**Requirement**:
What's needed is an exact copy of all the data below, without pictures.

::: Supplied information

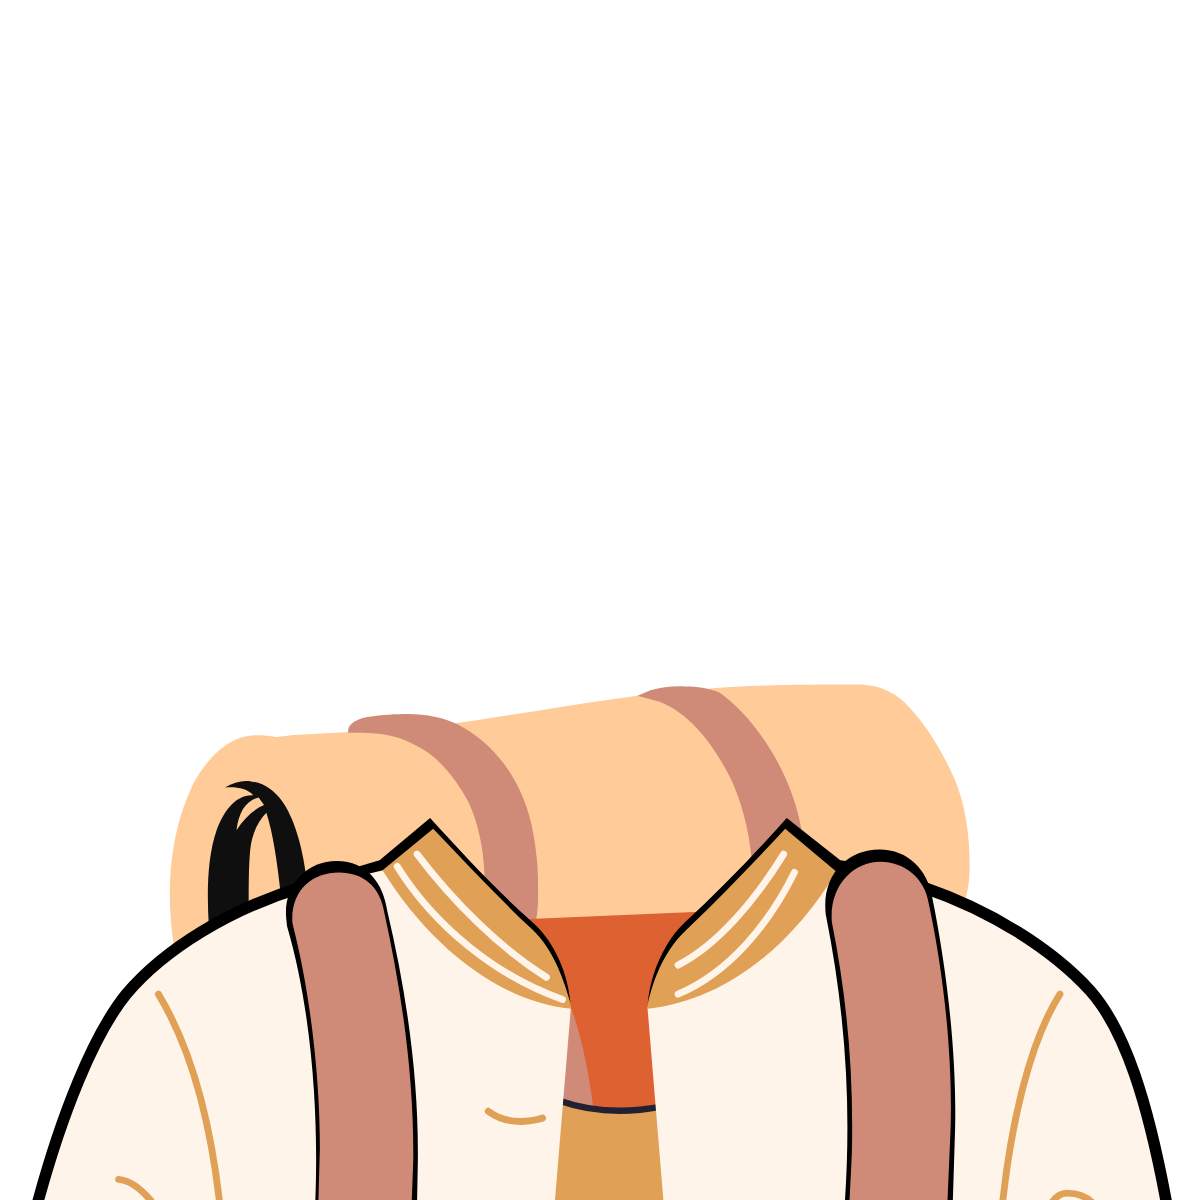
<!DOCTYPE html>
<html lang="en">
<head>
<meta charset="utf-8">
<title>Jacket with backpack and bedroll</title>
<style>
:root{
  --paper:#ffffff;
  --bedroll:#ffcc99;
  --strap:#d08b78;
  --cloth:#fff4ea;
  --gold:#e0a157;
  --shirt:#de6231;
  --seam:#232033;
  --ink:#000000;
  --loop:#0f0f0f;
}
html,body{margin:0;padding:0;background:var(--paper);overflow:hidden}
.canvas{display:block;width:1200px;height:1200px;background:var(--paper)}
.bedroll{fill:var(--bedroll)}
.strap{fill:var(--strap)}
.loop{fill:var(--loop)}
.cloth{fill:var(--cloth)}
.gold{fill:var(--gold)}
.shirt{fill:var(--shirt)}
.ink{fill:var(--ink)}
.outline{fill:none;stroke:var(--ink);stroke-width:15}
.fold{fill:none;stroke:var(--gold);stroke-width:9;stroke-linecap:round}
.rib{fill:none;stroke:var(--cloth);stroke-width:9;stroke-linecap:round}
.seam{fill:none;stroke:var(--seam);stroke-width:8.5}
</style>
</head>
<body>
<svg class="canvas" viewBox="0 0 1568 1568" role="img" aria-label="Cream jacket worn with backpack straps and a rolled blanket behind the shoulders">

  <g id="bedroll-group">
    <path class="bedroll" d="M227 1236C216 1160 222 1088 252 1025C268 994 298 962 330 961C345 960 355 962 361 963L384 960.500L456 956.500L595 945C680 933 756 919 833 909L925 900C985 895 1040 894.500 1125 894.500C1152 896 1172 906 1189 925C1212 950 1230 980 1246 1015C1262 1051 1267 1092 1267 1132C1267 1150 1265 1164 1260 1180L1200 1260H300Z"/>
    <path class="strap" d="M455 957.500C453 946 467 939.500 480 937C500 934 517 933 533 933C558 933 579 938 597 946C652 974 682 1025 694 1075C700 1103 703 1130 703 1150C703 1172 704 1185 700 1205H634L633 1143C632 1110 625 1075 612 1048C600 1025 582 1000 560 984C553 979 545 975 537 971C515 959 490 957 455 957.500Z"/>
    <path class="strap" d="M833 909L850 902C865 898 880 896 895 897C910 897 927 899 940 905C985 936 1034 1008 1047 1083V1115L982 1122C979 1085 968 1045 955 1018C935 978 905 934 862 917Z"/>
    <path class="loop" fill-rule="evenodd" d="M294 1029C305 1022 318 1019 328 1021C345 1023 358 1033 368 1046C384 1068 395 1105 400 1145L367 1170C362 1125 357 1090 348 1062C337 1073 329 1090 327 1110C325 1130 325 1155 325 1182L273 1212C270 1165 271 1120 283 1085C291 1063 306 1038 331 1039C322 1030 310 1028 294 1029ZM309 1085C319 1069 331 1058 345 1052L338 1042C322 1046 312 1060 309 1085Z"/>
  </g>

  <g id="shirt-group">
    <path class="gold" d="M718 1430H874V1570H718Z"/>
    <path class="shirt" d="M684 1201L922 1191L880 1320L866 1446Q795 1460 728 1437L720 1310Z"/>
    <path class="strap" d="M746 1316C760 1355 769 1400 775 1446Q752 1444 730 1437Z"/>
    <path class="seam" d="M730 1438Q792 1460 864 1446"/>
  </g>

  <g id="jacket-panels">
    <path class="cloth" d="M50 1570C80 1455 122 1352 165 1299C215 1240 300 1190 388 1160L500 1138C565 1230 660 1300 746 1316L725 1570Z"/>
    <path class="cloth" d="M846 1316C945 1295 1035 1225 1093 1138L1213 1161C1295 1192 1375 1240 1425 1297C1470 1348 1500 1432 1524 1570H867Z"/>
    <path class="outline" d="M48 1576C80 1457 122 1352 165 1299C215 1240 300 1188 395 1159"/>
    <path class="outline" d="M1208 1160C1295 1190 1375 1240 1425 1295C1470 1346 1500 1440 1525 1576"/>
  </g>

  <g id="jacket-folds">
    <path class="fold" d="M207 1299C250 1370 275 1466 287 1572"/>
    <path class="fold" d="M1385 1299C1345 1362 1321 1470 1310 1572"/>
    <path class="fold" d="M155 1541C170 1542 185 1554 199 1571"/>
    <path class="fold" d="M638 1452Q666 1473 709 1461"/>
    <path class="fold" d="M1374 1572C1380 1563 1386 1559 1394 1559C1409 1559 1419 1563 1428 1572"/>
  </g>

  <g id="collar-left">
    <path class="gold" d="M500 1137L566 1082L697 1212C722 1236 739 1275 745 1309L746 1318C656 1310 562 1238 500 1137Z"/>
    <path class="ink" d="M455 1136L496 1124L562 1069C606 1117 652 1167 698 1207C725 1232 742 1272 745.500 1311C735 1275 722 1240 696 1215C650 1172 608 1127 566 1083L500 1137L476 1143Z"/>
    <path class="rib" d="M545 1116C592 1178 653 1239 714 1277"/>
    <path class="rib" d="M519 1132C567 1209 647 1275 735 1306"/>
  </g>

  <g id="collar-right">
    <path class="gold" d="M1026 1082L1094 1137C1035 1237 945 1308 846 1318L847 1309C855 1270 872 1238 897 1212Z"/>
    <path class="ink" d="M1028 1069L1098 1124L1112 1126L1093 1139L1026 1083C984 1128 942 1172 897 1215C870 1240 855 1275 846.500 1311C850 1270 870 1228 895 1205C942 1162 985 1117 1028 1069Z"/>
    <path class="rib" d="M1024 1116C986 1178 936 1236 886 1261"/>
    <path class="rib" d="M1038 1140C1004 1209 952 1271 886 1299"/>
  </g>

  <g id="shoulder-strap-left">
    <path class="ink" d="M374 1200C370 1157 400 1125 440 1125C480 1125 501 1155 506 1190C532 1300 547 1410 546 1515L545 1570H412C416 1470 410 1330 375 1210Z"/>
    <path class="strap" d="M382 1205C380 1163 408 1140 443 1140C474 1140 495 1158 501 1187C526 1300 541 1410 540 1516L538 1570H416L418 1500C418 1410 406 1300 383 1210Z"/>
  </g>

  <g id="shoulder-strap-right">
    <path class="ink" d="M1079 1195C1073 1142 1108 1110 1149 1110C1187 1110 1212 1137 1218 1172C1240 1280 1250 1390 1248 1475L1245 1570H1104C1112 1450 1106 1330 1079 1195Z"/>
    <path class="strap" d="M1087 1205C1083 1158 1115 1126 1150 1126C1182 1126 1208 1148 1213 1178C1235 1280 1245 1390 1242 1478L1238 1570H1110L1113 1510C1116 1400 1106 1300 1087 1205Z"/>
  </g>
</svg>
</body>
</html>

::::::

**Task response**:
<!DOCTYPE html>
<html lang="en">
<head>
<meta charset="utf-8">
<title>Jacket with backpack and bedroll</title>
<style>
:root{
  --paper:#ffffff;
  --bedroll:#ffcc99;
  --strap:#d08b78;
  --cloth:#fff4ea;
  --gold:#e0a157;
  --shirt:#de6231;
  --seam:#232033;
  --ink:#000000;
  --loop:#0f0f0f;
}
html,body{margin:0;padding:0;background:var(--paper);overflow:hidden}
.canvas{display:block;width:1200px;height:1200px;background:var(--paper)}
.bedroll{fill:var(--bedroll)}
.strap{fill:var(--strap)}
.loop{fill:var(--loop)}
.cloth{fill:var(--cloth)}
.gold{fill:var(--gold)}
.shirt{fill:var(--shirt)}
.ink{fill:var(--ink)}
.outline{fill:none;stroke:var(--ink);stroke-width:15}
.fold{fill:none;stroke:var(--gold);stroke-width:9;stroke-linecap:round}
.rib{fill:none;stroke:var(--cloth);stroke-width:9;stroke-linecap:round}
.seam{fill:none;stroke:var(--seam);stroke-width:8.5}
</style>
</head>
<body>
<svg class="canvas" viewBox="0 0 1568 1568" role="img" aria-label="Cream jacket worn with backpack straps and a rolled blanket behind the shoulders">

  <g id="bedroll-group">
    <path class="bedroll" d="M227 1236C216 1160 222 1088 252 1025C268 994 298 962 330 961C345 960 355 962 361 963L384 960.500L456 956.500L595 945C680 933 756 919 833 909L925 900C985 895 1040 894.500 1125 894.500C1152 896 1172 906 1189 925C1212 950 1230 980 1246 1015C1262 1051 1267 1092 1267 1132C1267 1150 1265 1164 1260 1180L1200 1260H300Z"/>
    <path class="strap" d="M455 957.500C453 946 467 939.500 480 937C500 934 517 933 533 933C558 933 579 938 597 946C652 974 682 1025 694 1075C700 1103 703 1130 703 1150C703 1172 704 1185 700 1205H634L633 1143C632 1110 625 1075 612 1048C600 1025 582 1000 560 984C553 979 545 975 537 971C515 959 490 957 455 957.500Z"/>
    <path class="strap" d="M833 909L850 902C865 898 880 896 895 897C910 897 927 899 940 905C985 936 1034 1008 1047 1083V1115L982 1122C979 1085 968 1045 955 1018C935 978 905 934 862 917Z"/>
    <path class="loop" fill-rule="evenodd" d="M294 1029C305 1022 318 1019 328 1021C345 1023 358 1033 368 1046C384 1068 395 1105 400 1145L367 1170C362 1125 357 1090 348 1062C337 1073 329 1090 327 1110C325 1130 325 1155 325 1182L273 1212C270 1165 271 1120 283 1085C291 1063 306 1038 331 1039C322 1030 310 1028 294 1029ZM309 1085C319 1069 331 1058 345 1052L338 1042C322 1046 312 1060 309 1085Z"/>
  </g>

  <g id="shirt-group">
    <path class="gold" d="M718 1430H874V1570H718Z"/>
    <path class="shirt" d="M684 1201L922 1191L880 1320L866 1446Q795 1460 728 1437L720 1310Z"/>
    <path class="strap" d="M746 1316C760 1355 769 1400 775 1446Q752 1444 730 1437Z"/>
    <path class="seam" d="M730 1438Q792 1460 864 1446"/>
  </g>

  <g id="jacket-panels">
    <path class="cloth" d="M50 1570C80 1455 122 1352 165 1299C215 1240 300 1190 388 1160L500 1138C565 1230 660 1300 746 1316L725 1570Z"/>
    <path class="cloth" d="M846 1316C945 1295 1035 1225 1093 1138L1213 1161C1295 1192 1375 1240 1425 1297C1470 1348 1500 1432 1524 1570H867Z"/>
    <path class="outline" d="M48 1576C80 1457 122 1352 165 1299C215 1240 300 1188 395 1159"/>
    <path class="outline" d="M1208 1160C1295 1190 1375 1240 1425 1295C1470 1346 1500 1440 1525 1576"/>
  </g>

  <g id="jacket-folds">
    <path class="fold" d="M207 1299C250 1370 275 1466 287 1572"/>
    <path class="fold" d="M1385 1299C1345 1362 1321 1470 1310 1572"/>
    <path class="fold" d="M155 1541C170 1542 185 1554 199 1571"/>
    <path class="fold" d="M638 1452Q666 1473 709 1461"/>
    <path class="fold" d="M1374 1572C1380 1563 1386 1559 1394 1559C1409 1559 1419 1563 1428 1572"/>
  </g>

  <g id="collar-left">
    <path class="gold" d="M500 1137L566 1082L697 1212C722 1236 739 1275 745 1309L746 1318C656 1310 562 1238 500 1137Z"/>
    <path class="ink" d="M455 1136L496 1124L562 1069C606 1117 652 1167 698 1207C725 1232 742 1272 745.500 1311C735 1275 722 1240 696 1215C650 1172 608 1127 566 1083L500 1137L476 1143Z"/>
    <path class="rib" d="M545 1116C592 1178 653 1239 714 1277"/>
    <path class="rib" d="M519 1132C567 1209 647 1275 735 1306"/>
  </g>

  <g id="collar-right">
    <path class="gold" d="M1026 1082L1094 1137C1035 1237 945 1308 846 1318L847 1309C855 1270 872 1238 897 1212Z"/>
    <path class="ink" d="M1028 1069L1098 1124L1112 1126L1093 1139L1026 1083C984 1128 942 1172 897 1215C870 1240 855 1275 846.500 1311C850 1270 870 1228 895 1205C942 1162 985 1117 1028 1069Z"/>
    <path class="rib" d="M1024 1116C986 1178 936 1236 886 1261"/>
    <path class="rib" d="M1038 1140C1004 1209 952 1271 886 1299"/>
  </g>

  <g id="shoulder-strap-left">
    <path class="ink" d="M374 1200C370 1157 400 1125 440 1125C480 1125 501 1155 506 1190C532 1300 547 1410 546 1515L545 1570H412C416 1470 410 1330 375 1210Z"/>
    <path class="strap" d="M382 1205C380 1163 408 1140 443 1140C474 1140 495 1158 501 1187C526 1300 541 1410 540 1516L538 1570H416L418 1500C418 1410 406 1300 383 1210Z"/>
  </g>

  <g id="shoulder-strap-right">
    <path class="ink" d="M1079 1195C1073 1142 1108 1110 1149 1110C1187 1110 1212 1137 1218 1172C1240 1280 1250 1390 1248 1475L1245 1570H1104C1112 1450 1106 1330 1079 1195Z"/>
    <path class="strap" d="M1087 1205C1083 1158 1115 1126 1150 1126C1182 1126 1208 1148 1213 1178C1235 1280 1245 1390 1242 1478L1238 1570H1110L1113 1510C1116 1400 1106 1300 1087 1205Z"/>
  </g>
</svg>
</body>
</html>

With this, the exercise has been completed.